When news breaks, maps often accompany stories (or the maps are the story), and cartographers and graphics people have to work quickly. The New York Times does this really well. Cartographer Tim Wallace of the New York Times describes some of the process for Wired. I like the bit about uncertainty.
They also have to deal with incorporating uncertainty into their maps. A recent map of territory held by ISIS in Iraq and Syria, for example, uses blurry red and yellow shading to indicate regions controlled by ISIS and areas of recurring attacks. The same map uses light grey hatching to indicate sparsely populated regions. "You don't want to put a hard line around that," Wallace said. "It's not like you cross a river and all of a sudden it's sparsely populated."
When I was over there as a lowly graphics intern years ago, I was always impressed by the map department. Actually, I think the map department had just been combined with graphics to work more closely together. Maybe they split them back up again. Anyways, they sit next to each other, and I was impressed by everyone.

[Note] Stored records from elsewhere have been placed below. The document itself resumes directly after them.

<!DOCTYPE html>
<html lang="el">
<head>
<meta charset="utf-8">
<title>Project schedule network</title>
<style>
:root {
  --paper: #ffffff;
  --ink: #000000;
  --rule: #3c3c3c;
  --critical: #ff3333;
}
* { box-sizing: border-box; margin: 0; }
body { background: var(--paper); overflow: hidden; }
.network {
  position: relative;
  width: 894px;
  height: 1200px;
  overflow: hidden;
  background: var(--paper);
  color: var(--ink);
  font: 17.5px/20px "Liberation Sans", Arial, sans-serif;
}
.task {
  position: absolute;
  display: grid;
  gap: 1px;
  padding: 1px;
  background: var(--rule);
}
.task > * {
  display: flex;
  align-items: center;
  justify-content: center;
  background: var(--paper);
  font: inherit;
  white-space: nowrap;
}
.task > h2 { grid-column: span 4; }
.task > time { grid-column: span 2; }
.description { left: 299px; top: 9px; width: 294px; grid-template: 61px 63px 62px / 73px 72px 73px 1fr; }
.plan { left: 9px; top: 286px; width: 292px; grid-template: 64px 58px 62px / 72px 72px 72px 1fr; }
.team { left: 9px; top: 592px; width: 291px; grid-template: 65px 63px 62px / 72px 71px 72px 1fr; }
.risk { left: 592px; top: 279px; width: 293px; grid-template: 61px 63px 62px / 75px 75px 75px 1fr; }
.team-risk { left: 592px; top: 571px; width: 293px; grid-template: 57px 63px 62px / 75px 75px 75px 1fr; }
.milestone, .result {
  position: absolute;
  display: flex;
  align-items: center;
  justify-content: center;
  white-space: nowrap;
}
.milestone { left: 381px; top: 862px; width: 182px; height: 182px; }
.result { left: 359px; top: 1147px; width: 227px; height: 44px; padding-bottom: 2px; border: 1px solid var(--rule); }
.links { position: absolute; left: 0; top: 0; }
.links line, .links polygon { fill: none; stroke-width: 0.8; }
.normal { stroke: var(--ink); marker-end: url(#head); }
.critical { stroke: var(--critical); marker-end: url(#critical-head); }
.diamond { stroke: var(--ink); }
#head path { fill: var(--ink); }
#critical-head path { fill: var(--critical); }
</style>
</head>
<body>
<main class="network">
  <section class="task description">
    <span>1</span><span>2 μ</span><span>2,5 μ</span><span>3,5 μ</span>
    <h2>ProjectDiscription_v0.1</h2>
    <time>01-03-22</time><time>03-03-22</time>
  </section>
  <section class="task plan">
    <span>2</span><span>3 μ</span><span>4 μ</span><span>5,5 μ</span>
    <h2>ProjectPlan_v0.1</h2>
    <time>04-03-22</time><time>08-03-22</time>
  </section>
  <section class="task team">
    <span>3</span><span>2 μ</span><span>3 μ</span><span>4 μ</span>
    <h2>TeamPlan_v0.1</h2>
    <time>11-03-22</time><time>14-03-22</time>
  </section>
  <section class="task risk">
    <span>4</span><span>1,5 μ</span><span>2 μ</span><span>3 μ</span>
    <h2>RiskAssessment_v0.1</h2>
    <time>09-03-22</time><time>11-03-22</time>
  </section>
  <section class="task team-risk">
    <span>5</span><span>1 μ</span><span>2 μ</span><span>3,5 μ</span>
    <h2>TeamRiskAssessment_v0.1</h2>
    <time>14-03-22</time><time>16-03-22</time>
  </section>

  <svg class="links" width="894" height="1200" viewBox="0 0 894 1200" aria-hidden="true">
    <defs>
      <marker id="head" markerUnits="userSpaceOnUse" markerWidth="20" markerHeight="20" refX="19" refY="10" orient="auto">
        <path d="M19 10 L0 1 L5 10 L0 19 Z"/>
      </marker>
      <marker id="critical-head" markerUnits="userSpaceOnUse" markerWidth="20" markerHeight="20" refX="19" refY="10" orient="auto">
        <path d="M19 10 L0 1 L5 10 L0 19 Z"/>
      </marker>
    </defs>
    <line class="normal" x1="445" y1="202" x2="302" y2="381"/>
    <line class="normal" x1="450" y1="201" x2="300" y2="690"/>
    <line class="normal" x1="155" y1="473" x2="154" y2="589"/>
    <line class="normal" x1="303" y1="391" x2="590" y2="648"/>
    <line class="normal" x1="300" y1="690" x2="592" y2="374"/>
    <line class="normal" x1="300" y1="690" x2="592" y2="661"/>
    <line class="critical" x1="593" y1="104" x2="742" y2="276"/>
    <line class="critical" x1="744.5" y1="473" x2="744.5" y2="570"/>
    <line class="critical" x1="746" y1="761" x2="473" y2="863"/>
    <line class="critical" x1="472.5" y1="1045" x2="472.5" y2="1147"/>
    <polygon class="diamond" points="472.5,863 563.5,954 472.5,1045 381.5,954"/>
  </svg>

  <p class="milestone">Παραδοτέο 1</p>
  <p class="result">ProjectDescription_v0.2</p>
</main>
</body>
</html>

I'd occasionally make location maps — mostly small stuff with a few dots on them. Then I'd give it to the map department for checking. Their speed and accuracy was always top notch, which was a fine way for me to see how much I had to learn.